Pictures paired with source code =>

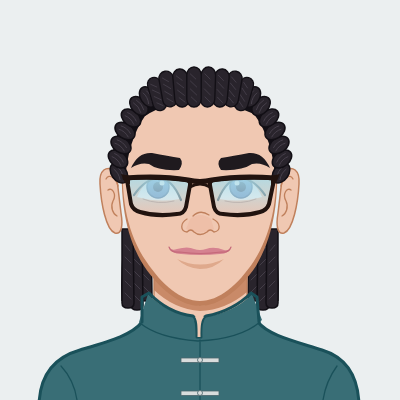
<!DOCTYPE html>
<html lang="en">
<head>
<meta charset="utf-8">
<title>Avatar with braids and glasses</title>
<style>
:root{--backdrop:#ebeff0;--skin:#f0c8b2;--skin-line:#c0805c;--skin-shade:#dfa98c;--hair:#29242c;--hair-line:#120f15;--hair-shine:#4b4450;--shirt:#396e76;--shirt-line:#1a515a;--frame:#21130f;--lip:#d58290;--clasp:#d9dcdc}
html,body{margin:0;width:400px;height:400px;overflow:hidden;background:var(--backdrop)}
svg{display:block}
.line{fill:none;stroke-linecap:round;stroke-linejoin:round}
.hair{fill:var(--hair);stroke:var(--hair-line);stroke-width:1.5}
.shine{stroke:var(--hair-shine);stroke-width:.8}
.skin{fill:var(--skin);stroke:var(--skin-line);stroke-width:1.5}
.fold{stroke:var(--skin-line);stroke-width:1.3}
.shirt{fill:var(--shirt);stroke:var(--shirt-line);stroke-width:3;stroke-linejoin:round}
.seam{stroke:var(--shirt-line);stroke-width:1.3}
</style>
</head>
<body>
<svg width="400" height="400" viewBox="0 0 400 400" role="img" aria-label="Portrait of a person with braided hair, glasses and a teal mandarin collar shirt">
<defs>
<linearGradient id="lens-tint" x1="0" y1="0" x2="0" y2="1">
<stop offset="0" stop-color="#a9dcea" stop-opacity=".85"/><stop offset=".5" stop-color="#b9dbe4" stop-opacity=".6"/><stop offset="1" stop-color="#d9c6c0" stop-opacity=".45"/>
</linearGradient>
<g id="top-braid">
<rect class="hair" x="-8" y="-20" width="16" height="40" rx="8"/>
<path class="line shine" d="M-4-13L2-8M-4-6L3 0M-4 2L3 8M-3 10L3 15"/>
</g>
<g id="side-braid">
<ellipse class="hair" rx="11" ry="7.5"/>
<path class="line shine" d="M-6-2Q0-4 6-1M-6 2Q0 0 6 3"/>
</g>
<g id="lock">
<path class="hair" d="M-5-74H6L7 0Q7 5 1 5Q-5 5-5 0Z"/>
<path class="line shine" d="M-2-58L3-52M-2-46L4-40M-2-34L4-28M-2-22L4-16M-2-10L4-4"/>
</g>
<g id="back-locks">
<path class="hair" d="M125 232Q121 270 122 300L148 292V225Z"/>
<use href="#lock" x="145" y="296"/><use href="#lock" x="136" y="305"/><use href="#lock" x="127" y="303"/>
</g>
<g id="ear">
<path class="skin" d="M116 171C106 165 99 170 100 184C101 203 106 230 115 233C122 235 123 225 121 213Z"/>
<path class="line fold" d="M106 179C109 173 116 178 118 186M108 190C112 187 117 194 113 201C110 207 113 214 117 216"/>
</g>
<clipPath id="left-eye-shape"><path d="M137 197Q145 179 159 178Q172 179 180 199Q158 203 137 197Z"/></clipPath>
<g id="eye">
<path d="M137 197Q145 179 159 178Q172 179 180 199Q158 203 137 197Z" fill="#f7fafb"/>
<g clip-path="url(#left-eye-shape)">
<circle cx="158" cy="187" r="11" fill="#5f8fc6" stroke="#46719f" stroke-width="1.5"/>
<circle cx="158" cy="187" r="5" fill="#2c476d"/>
<circle cx="162" cy="183" r="2.5" fill="#fff"/>
</g>
<path class="line" d="M134 195Q145 179 158 178Q172 178 181 200" stroke="#3d4c55" stroke-width="2.2"/>
<path class="line" d="M143 199Q158 205 174 201" stroke="#b88e80" stroke-width="1"/>
</g>
</defs>

<rect width="400" height="400" fill="var(--backdrop)"/>

<use href="#back-locks"/>
<use href="#back-locks" transform="translate(400) scale(-1 1)"/>

<g id="neck">
<path d="M154 255H247V306L200 340L154 306Z" fill="var(--skin)"/>
<path d="M154 262Q178 302 200 306Q224 304 247 262V292Q226 310 200 311Q174 309 154 290Z" fill="#c98a68"/>
<path class="line fold" d="M154 262V300M247 262V300"/>
</g>

<g id="shirt">
<path class="shirt" d="M39 404C40 378 52 358 80 350C110 341 132 335 142 322L258 322C268 335 294 341 322 350C348 358 358 378 359 404Z"/>
<path d="M148 294Q166 313 194 317L197 338H201L204 317Q234 313 252 294L262 320Q244 338 202 341Q158 339 139 322Z" fill="var(--shirt)"/>
<path class="line" d="M142 322V297L149 293Q168 313 193 316Q197 318 197 337H201Q200 319 206 316Q233 311 251 293L257 297L259 322" stroke="var(--shirt-line)" stroke-width="3"/>
<path d="M195 317Q198 320 197.500 337H200.500Q200 320 204 317L200 313Z" fill="var(--skin)"/>
<path class="line seam" d="M140 323Q158 338 198 341Q240 339 260 322M200 340V400M61 366Q74 380 77 400M337 366Q326 381 323 400"/>
<g id="clasps" fill="var(--clasp)" stroke="#48646a" stroke-width=".8">
<rect x="181" y="358" width="38" height="4.500"/><rect x="181" y="391" width="38" height="4.500"/>
<circle cx="200" cy="360" r="2.500"/><circle cx="200" cy="393" r="2.500"/>
</g>
</g>

<use href="#ear"/>
<use href="#ear" transform="translate(399) scale(-1 1)"/>

<g id="face">
<path d="M122 160C122 120 145 96 199 96C254 96 276 120 277 160C279 205 272 239 256 266C240 290 219 306 200 306C181 306 160 290 144 266C127 239 120 205 122 160Z" fill="var(--skin-line)"/>
<path d="M123 158C123 120 146 96 199 96C253 96 275 120 276 158C278 202 271 234 254 261C238 285 219 301 200 301C181 301 162 285 146 261C128 234 121 202 123 158Z" fill="var(--skin)"/>
</g>

<g id="braids">
<path d="M113 178Q108 140 130 112Q152 76 198 74Q248 76 268 110Q291 140 287 178L275 178Q273 140 254 114Q228 102 198 102Q166 102 145 116Q128 140 125 181Z" fill="var(--hair-line)"/>
<g id="left-side-braids">
<use href="#side-braid" transform="translate(119 173) rotate(55)"/>
<use href="#side-braid" transform="translate(118 159) rotate(40)"/>
<use href="#side-braid" transform="translate(121 145) rotate(35)"/>
<use href="#side-braid" transform="translate(125 131) rotate(35)"/>
<use href="#side-braid" transform="translate(131 118) rotate(40)"/>
<use href="#side-braid" transform="translate(139 106) rotate(48)"/>
<use href="#side-braid" transform="translate(148 97) rotate(58)"/>
</g>
<use href="#left-side-braids" transform="translate(400) scale(-1 1)"/>
<use href="#top-braid" transform="translate(157 94) rotate(-16) scale(.85 .85)"/>
<use href="#top-braid" transform="translate(244 94) rotate(16) scale(.85 .85)"/>
<use href="#top-braid" transform="translate(168 89) rotate(-10) scale(.9)"/>
<use href="#top-braid" transform="translate(233 89) rotate(10) scale(.9)"/>
<use href="#top-braid" transform="translate(181 88) rotate(-5) scale(.9 .95)"/>
<use href="#top-braid" transform="translate(221 88) rotate(5) scale(.9 .95)"/>
<use href="#top-braid" transform="translate(208 87) rotate(2) scale(.9 1)"/>
<use href="#top-braid" transform="translate(194 87) scale(.9 1)"/>
</g>

<g id="eyebrows" fill="#1f1a1e">
<path d="M131 168Q138 152 152 153Q168 156 180 158Q184 163 179 170Q158 171 149 164Q140 162 131 168Z"/>
<path d="M270 168Q263 152 249 153Q233 156 221 158Q216 163 221 170Q242 171 252 164Q261 162 270 168Z"/>
</g>

<g id="eyes">
<use href="#eye"/>
<use href="#eye" transform="translate(399) scale(-1 1)"/>
</g>

<g id="nose">
<path d="M190 219Q200 211 211 219L214 229Q200 236 186 229Z" fill="#eebfa8"/>
<path class="line fold" d="M193 216Q200 209 209 215M187 219C180 223 180 231 187 232Q191 228 194 232Q200 237 207 232Q210 228 214 232C221 231 221 223 213 219"/>
</g>

<g id="mouth">
<path d="M169 247Q171 251 177 249Q188 246 194 249Q200 251 206 249Q214 246 224 250Q229 251 231 247Q229 254 220 254Q200 256 181 254Q171 254 169 247Z" fill="var(--lip)"/>
<path class="line" d="M169 247Q171 253 180 252Q200 255 221 252Q229 253 231 247" stroke="#c5697a" stroke-width="1.200"/>
<path d="M177 259Q200 270 224 259Q214 269 200 269Q186 268 177 259Z" fill="var(--skin-shade)"/>
</g>

<g id="glasses">
<g fill="url(#lens-tint)" stroke="var(--frame)" stroke-width="4" stroke-linejoin="round">
<path d="M127 180Q128 178 133 178Q160 177 187 180Q191 181 190 185L186 207Q184 214 177 214Q157 217 140 212Q133 210 131 204Z"/>
<path d="M274 180Q273 178 268 178Q240 177 213 180Q209 181 210 185L214 207Q216 214 223 214Q243 217 260 212Q267 210 269 204Z"/>
</g>
<path class="line" d="M125 178Q160 175 188 180Q200 183 212 180Q240 175 275 178" stroke="var(--frame)" stroke-width="5"/>
<path class="line" d="M190 187Q200 181 210 187" stroke="var(--frame)" stroke-width="3"/>
<path d="M121 174L130 176V184L125 183ZM280 174L271 176V184L276 183Z" fill="var(--frame)"/>
</g>
</svg>
</body>
</html>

EXERCISE DETAILS =>
Wherever a line of the data above contains "shape", copy that line.

SOLUTION TO THIS TASK =>
<clipPath id="left-eye-shape"><path d="M137 197Q145 179 159 178Q172 179 180 199Q158 203 137 197Z"/></clipPath>
<g clip-path="url(#left-eye-shape)">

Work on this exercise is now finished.